**Task to carry out**
From the entries provided below, copy each line that contains the word "counters".

**Provided entries**

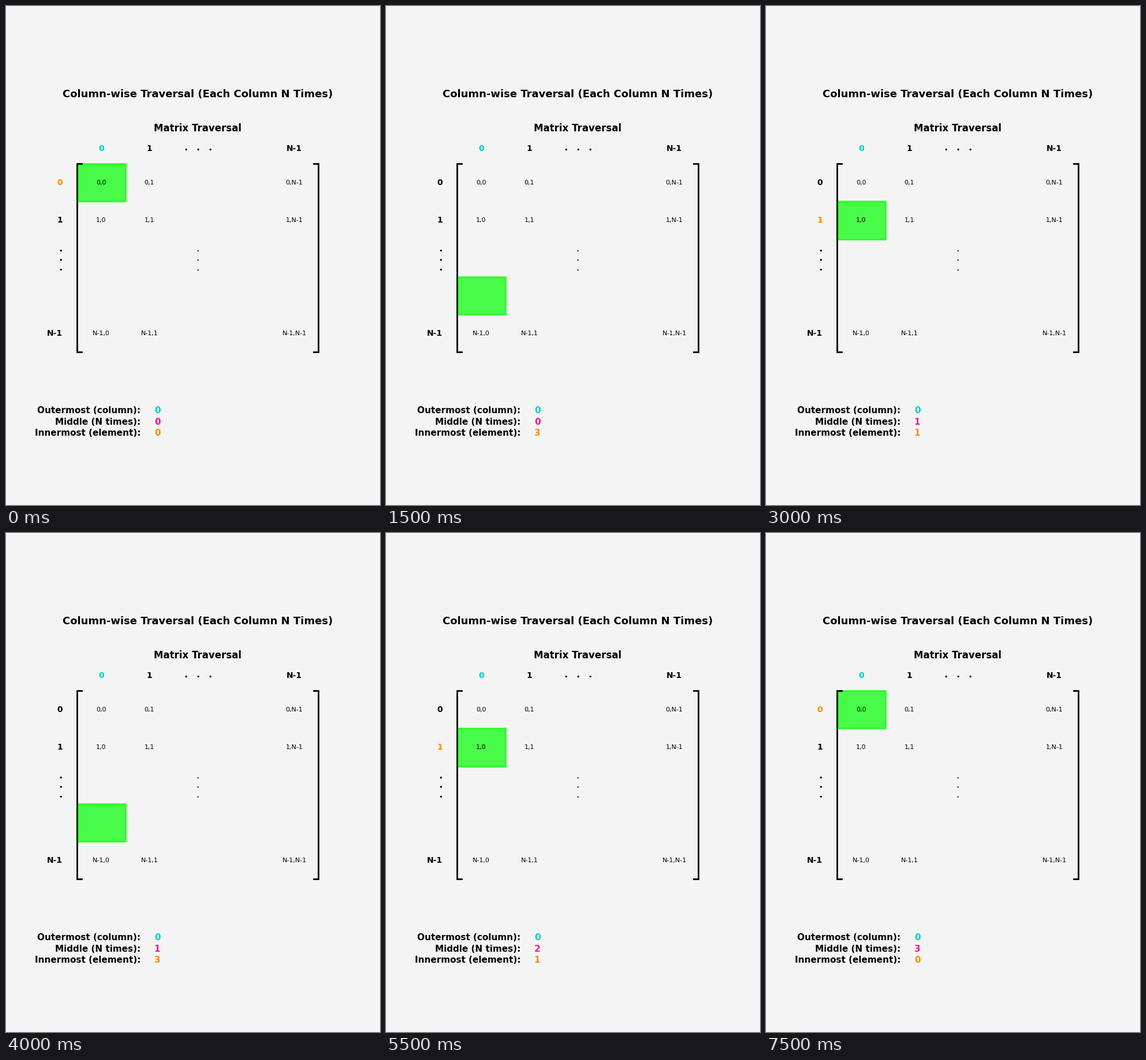
Write a matplotlib script that moves like this. It is 648x864 px and loops after 8 s.

```python
import matplotlib.pyplot as plt
from matplotlib.animation import FuncAnimation
from matplotlib.patches import Rectangle

plt.rcParams["font.family"] = "DejaVu Sans"

BG = "#f4f4f4"
COL_COLOR, MID_COLOR, ROW_COLOR = "darkturquoise", "deeppink", "darkorange"
SIZE = 5
NAMES = {0: "0", 1: "1", 4: "N-1"}  # the other indices are elided
STEP_MS = 500
STEPS = 16

fig = plt.figure(figsize=(6.48, 8.64), dpi=100, facecolor=BG)
ax = fig.add_axes([0.125, 0.11, 0.775, 0.77])
ax.set_xlim(-0.5, SIZE + 0.5)
ax.set_ylim(SIZE + 2.6, -2.6)
ax.axis("off")


def label(x, y, text, size, ha="center", va="center", weight="bold", color="black"):
    return ax.text(x, y, text, fontsize=size, ha=ha, va=va,
                   fontweight=weight, color=color, zorder=5)


def bracket(x, tip):
    ax.plot([x + tip, x, x, x + tip], [0, 0, SIZE, SIZE], color="black", lw=2,
            solid_joinstyle="miter", solid_capstyle="projecting", zorder=3)


label(SIZE / 2, -1.7, "Column-wise Traversal (Each Column N Times)", 13, va="bottom")
label(SIZE / 2, -0.8, "Matrix Traversal", 12, va="bottom")

bracket(0, 0.1)
bracket(SIZE, -0.1)

row_labels = {}
for i, name in NAMES.items():
    label(i + 0.5, -0.3, name, 10, va="bottom",
          color=COL_COLOR if i == 0 else "black")
    row_labels[i] = label(-0.3, i + 0.5, name, 10, ha="right")
    for j, other in NAMES.items():
        label(j + 0.5, i + 0.5, f"{name},{other}", 8, weight="normal")

# Ellipses: column header, row header, matrix body
for d in (-0.25, 0, 0.25):
    label(2.5 + d, -0.3, ".", 12, va="bottom")
    label(-0.3, 2.5 + d, ".", 12, ha="right")
    label(2.5, 2.5 + d, ".", 12, weight="normal")

counters = []
for k, (text, color) in enumerate([("Outermost (column):", COL_COLOR),
                                   ("Middle (N times):", MID_COLOR),
                                   ("Innermost (element):", ROW_COLOR)]):
    y = 6.55 + 0.3 * k
    label(1.32, y, text, 11, ha="right")
    counters.append(label(1.6, y, "0", 11, ha="left", color=color))

cell = ax.add_patch(Rectangle((0, 0), 1, 1, facecolor="lime", edgecolor="lime",
                              lw=2, alpha=0.7, zorder=2))


def update(step):
    middle, row = divmod(step, SIZE)
    cell.set_y(row)
    for i, text in row_labels.items():
        text.set_color(ROW_COLOR if i == row else "black")
    for text, value in zip(counters, (0, middle, row)):
        text.set_text(str(value))
    return [cell, *row_labels.values(), *counters]


anim = FuncAnimation(fig, update, frames=STEPS, interval=STEP_MS,
                     repeat=True, repeat_delay=0)
plt.show()
```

**Solution to this exercise**
counters = []
    counters.append(label(1.6, y, "0", 11, ha="left", color=color))
    for text, value in zip(counters, (0, middle, row)):
    return [cell, *row_labels.values(), *counters]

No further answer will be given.